Just a few blocks away from the Gaba Family home at 308 N. 7th Street was the family department store.
During the Great Depression you could get overalls for $1.75, work shoes at $1.98 and boys knee pants for $.75.
Solomon Gaba and his wife surely hoped to pass the business onto their sons Mark and Abe (who went by his middle name, Lester). But Mark, who was a standout in tennis, died in World War II. And Lester, well, Lester had other aspirations.
He entered a soap sculpturing contest with P&G as a boy, and despite not winning ­— as previously written history indicates — the attempt in the contest literally shaped his life forever.
In 1930, 27-year-old left for college in Chicago where he studied art and expanded his soap sculpting education. The '30s were good to the former delivery boy turned unique artist, he was making a name for himself. A name that was growing so large that the small town atmosphere of Hannibal couldn't contain him.

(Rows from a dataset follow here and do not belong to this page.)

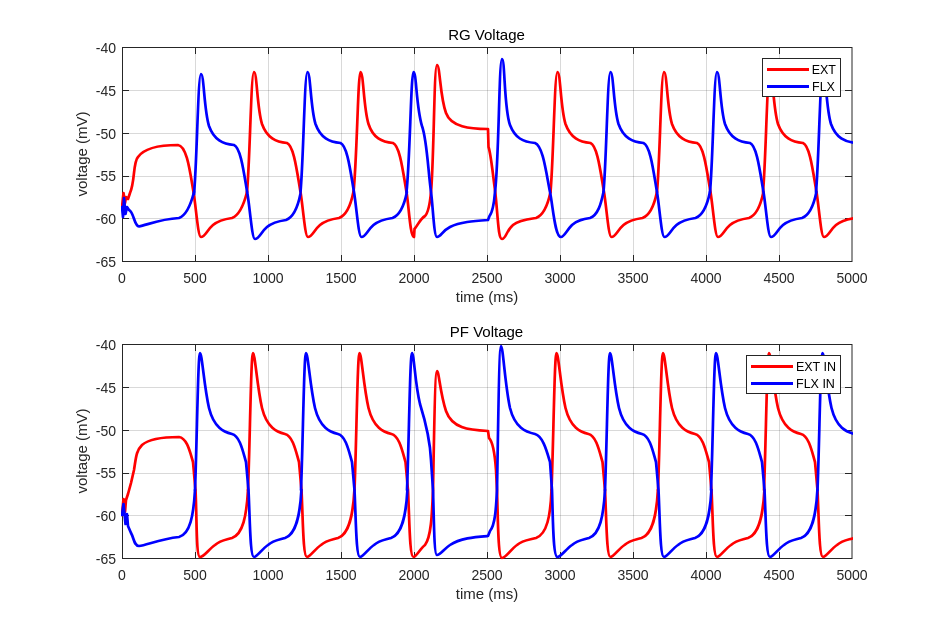
<!DOCTYPE html>
<html lang="en">
<head>
<meta charset="utf-8">
<title>RG and PF Voltage</title>
<style>
:root { --ext: #ff0000; --flx: #0000ff; --axis: #262626; --title: #000; --paper: #fff; }
* { box-sizing: border-box; margin: 0; padding: 0; }
body { width: 940px; height: 627px; overflow: hidden; background: var(--paper); color: var(--axis); font: 14px "Liberation Sans", Arial, sans-serif; }
main { display: grid; grid-template-rows: 297px 297px; padding-top: 25px; }
.chart { display: grid; grid-template-columns: 122px 730px; grid-template-rows: 22px 215px 30px 20px; position: relative; }
h2 { grid-column: 2; font-size: 15px; font-weight: 400; line-height: 19px; text-align: center; color: var(--title); padding-right: 1px; }
.y-ticks { grid-area: 2 / 1; list-style: none; display: flex; flex-direction: column; justify-content: space-between; text-align: right; padding: 1px 6px 0 0; }
.y-ticks li { height: 0; line-height: 0; }
.x-ticks { grid-area: 3 / 2; list-style: none; display: flex; justify-content: space-between; padding-top: 7px; }
.x-ticks li { width: 0; display: flex; justify-content: center; line-height: 18px; }
.x-name { grid-area: 4 / 2; font-size: 15px; line-height: 10px; text-align: center; }
.y-name { position: absolute; left: 32px; top: 120px; width: 100px; line-height: 18px; font-size: 15px; text-align: center; transform: rotate(-90deg); }
.plot { grid-area: 2 / 2; position: relative; }
.plot svg { position: absolute; left: -1px; top: -1px; width: 732px; height: 217px; overflow: hidden; }
.legend { position: absolute; right: 11px; top: 11px; height: 39px; list-style: none; background: var(--paper); border: 1px solid var(--axis); padding: 2px 4px 0; color: var(--title); font-size: 12.5px; }
.legend li { display: flex; align-items: center; gap: 3px; height: 17px; white-space: nowrap; }
.legend li::before { content: ""; width: 42px; height: 3px; background: var(--ext); }
.legend li + li::before { background: var(--flx); }
.legend.short { width: 79px; }
.legend.long { width: 95px; }
.grid { stroke: #000; stroke-opacity: .15; fill: none; }
.frame { stroke: var(--axis); fill: none; }
.trace { fill: none; stroke-width: 2.7; stroke-linejoin: round; stroke-linecap: round; }
.ext { stroke: var(--ext); }
.flx { stroke: var(--flx); }
</style>
</head>
<body>
<main>
  <section class="chart">
    <h2>RG Voltage</h2>
    <ul class="y-ticks"><li>-40</li><li>-45</li><li>-50</li><li>-55</li><li>-60</li><li>-65</li></ul>
    <p class="y-name">voltage (mV)</p>
    <div class="plot">
      <svg viewBox="121 46 732 217" role="img" aria-label="RG voltage traces for EXT and FLX over 5000 ms">
        <defs>
          <g id="axes">
            <path class="grid" d="M73.5 0V215M146.5 0V215M219.5 0V215M292.5 0V215M365.5 0V215M438.5 0V215M511.5 0V215M584.5 0V215M657.5 0V215M0 43.5H730M0 86.5H730M0 129.5H730M0 171.5H730"/>
            <path class="frame" d="M73.5 0v7m0 201v7M146.5 0v7m0 201v7M219.5 0v7m0 201v7M292.5 0v7m0 201v7M365.5 0v7m0 201v7M438.5 0v7m0 201v7M511.5 0v7m0 201v7M584.5 0v7m0 201v7M657.5 0v7m0 201v7M0 43.5h7m716 0h7M0 86.5h7m716 0h7M0 129.5h7m716 0h7M0 171.5h7m716 0h7"/>
            <rect class="frame" x=".5" y=".5" width="729.5" height="214"/>
          </g>
          <path id="rg-cycle" d="M-7 192C-4 160 -3 72 0 72C3 72 3 108 8 124C13 138 22 142 33 143C40 146 43 172 46.5 192C49 207 51 237 54 237C58 237 60 230 66 225C72 220 78 219 85 218C93 215 97 204 99.4 192"/>
          <path id="pf-cycle" d="M-5 490C-3 440 -2 353 0 353C2 353 4 386 9 408C14 428 24 432 32 434C40 436 43 452 46 462C47 472 47.5 480 48.5 490C50 520 50 557 54 557C57 557 62 549 68 545C74 540 79 540 85 538C96 534 100 516 101.4 490"/>
        </defs>
        <use href="#axes" x="122" y="47"/>
        <g class="trace ext">
          <path d="M122 207L123.5 193L125 203L126 197L128 199L130 193C135 182 133 162 138 157C145 147 163 145 178 145C187 146 190 172 193.5 192C196 207 198 237 201 237C205 237 207 230 213 225C219 220 225 219 232 218C240 215 244 204 247 192"/>
          <use href="#rg-cycle" x="254"/>
          <path d="M353.5 192C357 160 358 72 360.5 72C363.5 72 363.5 108 368.5 124C373 138 382 142 393 143C400 146 403 172 406.5 192C409 207 410 236 414 237L414.5 229C418 225 420 219 425 216C428 213 430 203 431 192C434 160 434 65 437 65C440 65 440 97 446 113C451 127 470 129 488 129L488.5 147C491 154 493 176 495 190C498 215 498 239 502 239C506 239 506 231 513 225C519 220 529 219 536 218C544 215 548 204 550.5 192"/>
          <use href="#rg-cycle" x="557.5"/>
          <use href="#rg-cycle" x="664"/>
          <use href="#rg-cycle" x="770"/>
        </g>
        <g class="trace flx">
          <path d="M122 207L123 217L124 198L125.500 214L127 207L129 210C134 212 134 226 139 226.500C147 225 160 219 179 218C187 215 191 204 194 192"/>
          <use href="#rg-cycle" x="201" y="2"/>
          <use href="#rg-cycle" x="307.5"/>
          <path d="M406.500 192C410 160 411 72 413.500 72C416.500 72 416 106 422 126C427 140 428 170 431 192C433 207 434 237 437 237C441 237 442 231 450 227C460 222 473 221 488 220L489.500 216C492 213 494 204 495 192C499 160 499 59 502 59C505 59 504 109 510 125C515 138 523 142 535 143C543 146 546 172 550 192C553 207 555 237 561 237C564 237 567 230 572 225C578 220 583 219 590 218C598 215 601 204 603.500 192"/>
          <use href="#rg-cycle" x="610.5"/>
          <use href="#rg-cycle" x="717"/>
          <use href="#rg-cycle" x="823"/>
        </g>
      </svg>
      <ul class="legend short"><li>EXT</li><li>FLX</li></ul>
    </div>
    <ul class="x-ticks"><li>0</li><li>500</li><li>1000</li><li>1500</li><li>2000</li><li>2500</li><li>3000</li><li>3500</li><li>4000</li><li>4500</li><li>5000</li></ul>
    <p class="x-name">time (ms)</p>
  </section>
  <section class="chart">
    <h2>PF Voltage</h2>
    <ul class="y-ticks"><li>-40</li><li>-45</li><li>-50</li><li>-55</li><li>-60</li><li>-65</li></ul>
    <p class="y-name">voltage (mV)</p>
    <div class="plot">
      <svg viewBox="121 343 732 217" role="img" aria-label="PF voltage traces for EXT IN and FLX IN over 5000 ms">
        <use href="#axes" x="122" y="344"/>
        <g class="trace ext">
          <path d="M122 515L123.5 499L125 512L126 500L128 494L131 483L134 470C136 458 136 451 142 445C150 438 165 437 179 437C187 438 190 452 193 462C194 472 194.500 480 195.500 490C197 520 196 557 200 557C204 557 209 549 215 545C221 540 226 540 232 538C243 534 246.500 516 248 490"/>
          <use href="#pf-cycle" x="253"/>
          <path d="M354.500 490C356.500 440 357.500 353 359.500 353C361.500 353 363.500 386 368.500 408C373.500 428 383.500 432 391.500 434C399.500 436 402.500 452 405.500 462C406.500 472 407 480 408 490C409.500 520 409.500 557 413.500 557C416 557 420 549 425 545C431 537 432 516 433 490C434 440 435 371 437 371C439 371 440 393 446 411C452 428 468 430 488 431L489 438C493 442 495 456 496 470L497 490C498 520 498 558 502 558C506 558 511 549 517 545C523 540 529 540 536 538C547 534 550.500 516 551.500 490"/>
          <use href="#pf-cycle" x="556.5"/>
          <use href="#pf-cycle" x="663"/>
          <use href="#pf-cycle" x="769"/>
        </g>
        <g class="trace flx">
          <path d="M122 515L123.5 504L125.500 524L127 514L128 526L131 533C134 538 134 546 139 546C147 545 160 539 179 537C190 534 193.500 516 195 490"/>
          <use href="#pf-cycle" x="200"/>
          <use href="#pf-cycle" x="306"/>
          <path d="M407 490C409 440 410 353 412 353C414 353 415 384 420 404C425 420 430 438 431 460L433 490C434 520 434 555 437 555C440 555 444 549 450 545C460 538 475 537 488 536L490 531C495 525 496 510 497 490C498 440 499 346 501 346C503 346 505 385 510 408C515 428 526 432 535 434C543 436 547 452 550 462L552 490C553 520 553 557 557.500 557C561 557 566 549 572 545C578 540 583 540 589 538C600 534 603.500 516 605 490"/>
          <use href="#pf-cycle" x="610"/>
          <use href="#pf-cycle" x="716"/>
          <use href="#pf-cycle" x="822.5"/>
        </g>
      </svg>
      <ul class="legend long"><li>EXT IN</li><li>FLX IN</li></ul>
    </div>
    <ul class="x-ticks"><li>0</li><li>500</li><li>1000</li><li>1500</li><li>2000</li><li>2500</li><li>3000</li><li>3500</li><li>4000</li><li>4500</li><li>5000</li></ul>
    <p class="x-name">time (ms)</p>
  </section>
</main>
</body>
</html>
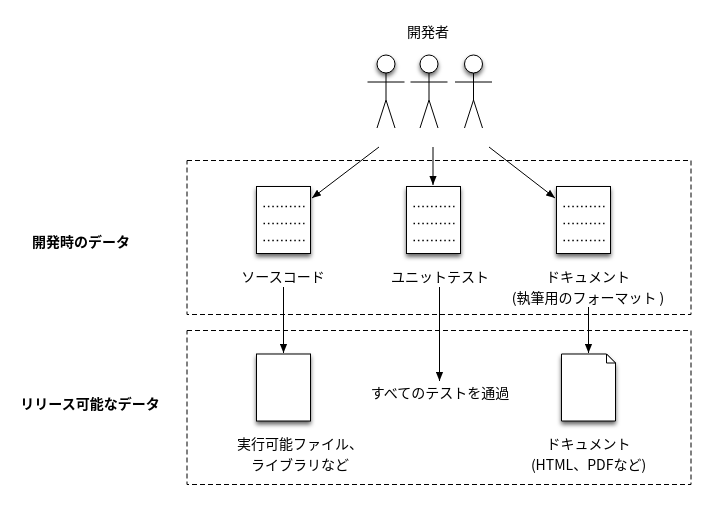
<!DOCTYPE html>
<html lang="ja">
<head>
<meta charset="utf-8">
<title>開発時のデータとリリース可能なデータ</title>
<style>
:root { --paper: #fff; --ink: #000; }
* { box-sizing: border-box; }
html, body { margin: 0; }
body { width: 712px; height: 505px; overflow: hidden; background: var(--paper); }
.diagram {
  position: relative; width: 712px; height: 505px; overflow: hidden;
  color: var(--ink);
  font: 14px/21px "Noto Sans CJK JP", sans-serif;
}
.drawing { position: absolute; inset: 0; display: block; }
.label {
  position: absolute; left: var(--x); top: var(--y);
  transform: translateX(-50%);
  text-align: center; white-space: nowrap;
}
.stage { font-weight: 700; }
.frame { fill: none; stroke: var(--ink); stroke-dasharray: 5 3; }
.shape { fill: var(--paper); stroke: var(--ink); }
.limbs { fill: none; stroke: var(--ink); }
.text-rows { fill: none; stroke: var(--ink); stroke-width: 1.5; stroke-dasharray: 1.5 2.9; }
.arrow { stroke: var(--ink); marker-end: url(#arrowhead); }
</style>
</head>
<body>
<main class="diagram">
  <svg class="drawing" width="712" height="505" viewBox="0 0 712 505" aria-hidden="true">
    <defs>
      <filter id="shadow" x="-30%" y="-30%" width="160%" height="170%">
        <feDropShadow dx="0" dy="3" stdDeviation="2.2" flood-color="#000" flood-opacity=".6"/>
      </filter>
      <marker id="arrowhead" markerUnits="userSpaceOnUse" markerWidth="10" markerHeight="8" refX="9" refY="4" orient="auto">
        <polygon points="0,0.4 9,4 0,7.6"/>
      </marker>
      <g id="developer">
        <path class="limbs" d="M0 9V36M-18.5 18H18.5M-9 64L0 36L9 64"/>
        <circle class="shape" r="9" filter="url(#shadow)"/>
      </g>
      <rect id="sheet" class="shape" width="54" height="67" filter="url(#shadow)"/>
      <g id="written-sheet">
        <use href="#sheet"/>
        <path class="text-rows" d="M7 20H48M7 37H48M7 54H48"/>
      </g>
      <g id="folded-sheet">
        <path class="shape" d="M0 0H45L54 9V67H0Z" filter="url(#shadow)"/>
        <path class="shape" d="M45 0V9H54Z"/>
      </g>
    </defs>

    <rect class="frame" x="187" y="160.5" width="504" height="154"/>
    <rect class="frame" x="187" y="330.5" width="504" height="154"/>

    <use href="#developer" x="386" y="64"/>
    <use href="#developer" x="429" y="64"/>
    <use href="#developer" x="473.5" y="64"/>

    <use href="#written-sheet" x="256.5" y="186.5"/>
    <use href="#written-sheet" x="406.5" y="186.5"/>
    <use href="#written-sheet" x="556.5" y="186.5"/>
    <use href="#sheet" x="256.5" y="354"/>
    <use href="#folded-sheet" x="561.5" y="354"/>

    <line class="arrow" x1="379" y1="147" x2="312" y2="198"/>
    <line class="arrow" x1="433" y1="147" x2="433" y2="185"/>
    <line class="arrow" x1="489" y1="147" x2="555" y2="198"/>
    <line class="arrow" x1="283.5" y1="287" x2="283.5" y2="353"/>
    <line class="arrow" x1="439.5" y1="287" x2="439.5" y2="381"/>
    <line class="arrow" x1="588.5" y1="307" x2="588.5" y2="353"/>
  </svg>

  <div class="label" style="--x:428px;--y:21px">開発者</div>

  <div class="label stage" style="--x:81px;--y:231px">開発時のデータ</div>
  <div class="label" style="--x:283px;--y:266px">ソースコード</div>
  <div class="label" style="--x:440px;--y:266px">ユニットテスト</div>
  <div class="label" style="--x:588px;--y:266px">ドキュメント<br>(執筆用のフォーマット )</div>

  <div class="label stage" style="--x:90px;--y:393px">リリース可能なデータ</div>
  <div class="label" style="--x:300px;--y:433px">実行可能ファイル、<br>ライブラリなど</div>
  <div class="label" style="--x:440px;--y:382px">すべてのテストを通過</div>
  <div class="label" style="--x:588.5px;--y:433px">ドキュメント<br>(HTML、PDFなど)</div>
</main>
</body>
</html>
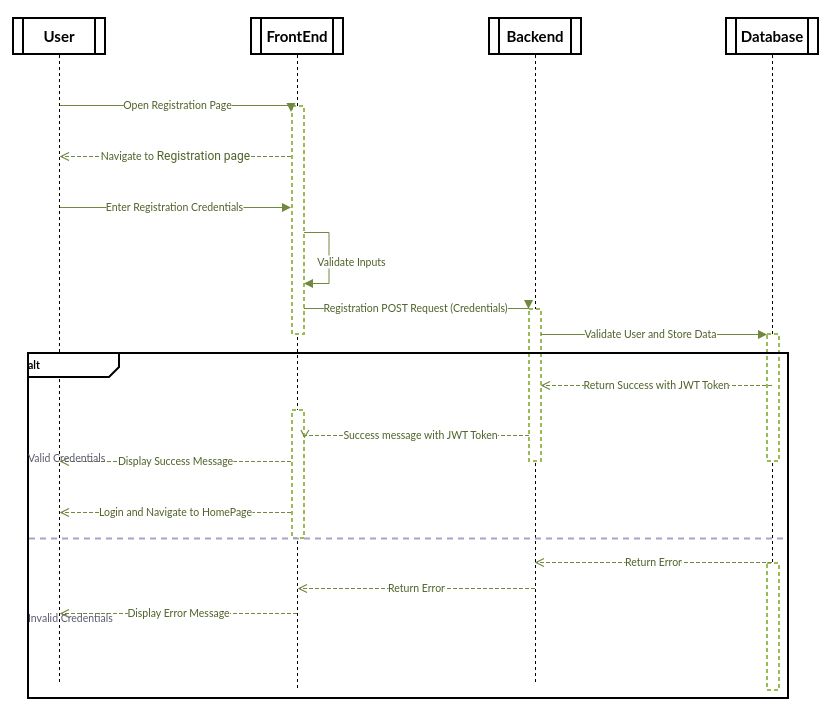
<!DOCTYPE html>
<html lang="en">
<head>
<meta charset="utf-8">
<title>Registration sequence diagram</title>
<style>
:root {
  --paper: #ffffff;
  --ink: #000000;
  --message: #71893f;
  --activation: #9bbb59;
  --label: #4f6128;
  --guard: #5a5a70;
  --divider: #a5a5c8;
}
* { box-sizing: border-box; }
body { margin: 0; background: var(--paper); overflow: hidden; }
.diagram {
  position: relative;
  width: 831px;
  height: 711px;
  overflow: hidden;
  background: var(--paper);
  font: 10.5px/13px Lato, "Open Sans", sans-serif;
  color: var(--label);
}
.connectors { position: absolute; inset: 0; display: block; }
.lifeline { stroke: var(--ink); stroke-width: 1; stroke-dasharray: 3 3; }
.activation { fill: var(--paper); stroke: var(--activation); stroke-width: 2; stroke-dasharray: 4 3; }
.frame { fill: none; stroke: var(--ink); stroke-width: 2; }
.frame-tab { fill: var(--paper); stroke: var(--ink); stroke-width: 2; }
.divider { stroke: var(--divider); stroke-width: 2; stroke-dasharray: 6 5; }
.call { fill: none; stroke: var(--message); stroke-width: 1; }
.reply { stroke: var(--message); stroke-width: 1; stroke-dasharray: 4 2; }
.solid-head { fill: var(--message); }
.open-head { fill: none; stroke: var(--message); stroke-width: 1.2; }
.participant {
  position: absolute;
  left: var(--x);
  top: 17px;
  width: 94px;
  height: 38px;
  padding: 0 8px;
  border: 2px solid var(--ink);
  background: var(--paper);
}
.participant span {
  display: flex;
  align-items: center;
  justify-content: center;
  height: 100%;
  border: solid var(--ink);
  border-width: 0 2px;
  color: var(--ink);
  font-size: 15px;
  font-weight: 700;
  white-space: nowrap;
}
.message, .guard, .operator {
  position: absolute;
  left: var(--x);
  top: var(--y);
  white-space: nowrap;
}
.message { transform: translate(-50%, -50%); background: var(--paper); }
.message .wide { font: 12px/13px Roboto, sans-serif; }
.guard { transform: translateY(-50%); color: var(--guard); }
.operator { transform: translateY(-50%); color: var(--ink); font-weight: 700; }
</style>
</head>
<body>
<main class="diagram">
  <svg class="connectors" width="831" height="711" viewBox="0 0 831 711" aria-hidden="true">
    <defs>
      <path id="head-left" class="open-head" d="M8 -4L0 0L8 4"/>
      <path id="head-right" class="solid-head" d="M0 0L-9 -4.5V4.5Z"/>
      <path id="head-down" class="solid-head" d="M0 0L-4.5 -9H4.5Z"/>
    </defs>

    <g class="lifelines">
      <line class="lifeline" x1="59.5" y1="55" x2="59.5" y2="684"/>
      <line class="lifeline" x1="297.5" y1="55" x2="297.5" y2="688"/>
      <line class="lifeline" x1="535.5" y1="55" x2="535.5" y2="684"/>
      <line class="lifeline" x1="772.5" y1="55" x2="772.5" y2="688"/>
    </g>

    <g class="activations">
      <rect class="activation" x="292" y="106" width="12" height="228"/>
      <rect class="activation" x="292" y="410" width="12" height="128"/>
      <rect class="activation" x="529" y="309" width="12" height="152"/>
      <rect class="activation" x="767" y="334" width="12" height="127"/>
      <rect class="activation" x="767" y="563" width="12" height="127"/>
    </g>

    <g class="alternative">
      <rect class="frame" x="28" y="353" width="760" height="345"/>
      <path class="frame-tab" d="M28 353H119V367L109 377H28Z"/>
      <line class="divider" x1="29" y1="538.5" x2="787" y2="538.5"/>
    </g>

    <g class="calls">
      <path class="call" d="M60 105.5H291"/>
      <path class="call" d="M60 207.5H284"/>
      <path class="call" d="M304 232.5H329V283.5H311"/>
      <path class="call" d="M304 308.5H529"/>
      <path class="call" d="M541 334.5H760"/>
      <use href="#head-down" x="291" y="112"/>
      <use href="#head-right" x="291" y="207.5"/>
      <path class="solid-head" d="M304 283.5L313 279V288Z"/>
      <use href="#head-down" x="528.5" y="309"/>
      <use href="#head-right" x="767" y="334.5"/>
    </g>

    <g class="replies">
      <line class="reply" x1="291" y1="156.5" x2="61" y2="156.5"/>
      <line class="reply" x1="772" y1="385.5" x2="542" y2="385.5"/>
      <line class="reply" x1="529" y1="435.5" x2="306" y2="435.5"/>
      <line class="reply" x1="291" y1="461.5" x2="61" y2="461.5"/>
      <line class="reply" x1="291" y1="512.5" x2="61" y2="512.5"/>
      <line class="reply" x1="772" y1="562.5" x2="536" y2="562.5"/>
      <line class="reply" x1="535" y1="588.5" x2="299" y2="588.5"/>
      <line class="reply" x1="297" y1="613.5" x2="61" y2="613.5"/>
      <use href="#head-left" x="61" y="156.5"/>
      <use href="#head-left" x="542" y="385.5"/>
      <path class="open-head" d="M301 430L304.5 437L309 430"/>
      <use href="#head-left" x="61" y="461.5"/>
      <use href="#head-left" x="61" y="512.5"/>
      <use href="#head-left" x="536" y="562.5"/>
      <use href="#head-left" x="299" y="588.5"/>
      <use href="#head-left" x="61" y="613.5"/>
    </g>
  </svg>

  <div class="participant" style="--x:12px"><span>User</span></div>
  <div class="participant" style="--x:250px"><span>FrontEnd</span></div>
  <div class="participant" style="--x:488px"><span>Backend</span></div>
  <div class="participant" style="--x:725px"><span>Database</span></div>

  <div class="message" style="--x:177.5px;--y:105px">Open Registration Page</div>
  <div class="message" style="--x:175.5px;--y:156px">Navigate to <span class="wide">Registration page</span></div>
  <div class="message" style="--x:174.5px;--y:207px">Enter Registration Credentials</div>
  <div class="message" style="--x:351.5px;--y:262px">Validate Inputs</div>
  <div class="message" style="--x:415.5px;--y:308px">Registration POST Request (Credentials)</div>
  <div class="message" style="--x:650.5px;--y:334px">Validate User and Store Data</div>
  <div class="message" style="--x:656.5px;--y:385px">Return Success with JWT Token</div>
  <div class="message" style="--x:420.5px;--y:435px">Success message with JWT Token</div>
  <div class="message" style="--x:175.5px;--y:461px">Display Success Message</div>
  <div class="message" style="--x:175.5px;--y:512px">Login and Navigate to HomePage</div>
  <div class="message" style="--x:653.5px;--y:562px">Return Error</div>
  <div class="message" style="--x:416.5px;--y:588px">Return Error</div>
  <div class="message" style="--x:178.5px;--y:613px">Display Error Message</div>

  <div class="operator" style="--x:28px;--y:365px">alt</div>
  <div class="guard" style="--x:28px;--y:458px">Valid Credentials</div>
  <div class="guard" style="--x:28px;--y:618px">Invalid Credentials</div>
</main>
</body>
</html>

In 1932, Lester headed off to the big city, New York City that is, landing a job with Best & Co. creating mannequins. He became an expert in window displays and captured a lot of attention with the reality his mannequins possessed.
Even the mannequins themselves gained popularity.
Lester's style and pristine detail soon became very recognizable. The mannequins became known as "Gaba Girls" and were just as popular as he was.
Carving offers to do work came in from other organizations too, Dupont, Elizabeth Arden, Coty, CBS, the New Yorker came calling.
Cynthia, a mannequin, was created for Saks Fifth Avenue. She was dressed in the finest clothes and jewelry. Gaba took her everywhere, even to the set of "Artists and Models," a film Lester had a role in. The two were photographed together just like any real couple would be. At some glances Cynthia looks very lifelike while in some photographs it's easy to tell Cynthia isn't human at all.
When it came to the world of fashion, design and art, Gaba was at the top of the totem pole. Socially and culturally in his time he was as popular as any other high profiled figure.
It's not really known what kind of personality Gaba had. One would think it was eccentric in a way given his stature in feminine production and given the fact he took one of his soap mannequins everywhere he went.
One thing that is known is his relationship with Hollywood director Vincente Minnelli (best known for directing "Meet Me in St. Louis," marrying Judy Garland and being the father of Liza Minnelli).
According to the book, "Vincente Minnelli: Hollywood's Dark Dreamer," by Emanuel Levy, Gaba and Minnelli were thought of as a couple. The book notes unlike Minnelli, Gaba, at least with some collegues, was not as cautious as Minnelli when it came to being known as homosexual.
But there was a difference of the times during Gaba's day. In big city New York, homosexuality could be known or suspected, but still kept private. Where small town Hannibal wouldn't have had a more understanding culture.
Lester shifted to painting in his retirement years and created numerous oil pieces.
He died at the age of 80 in New York, was cremated and brought back to Hannibal for burial.
He is buried in the Jewish portion of Riverside Cemetery on his family plot.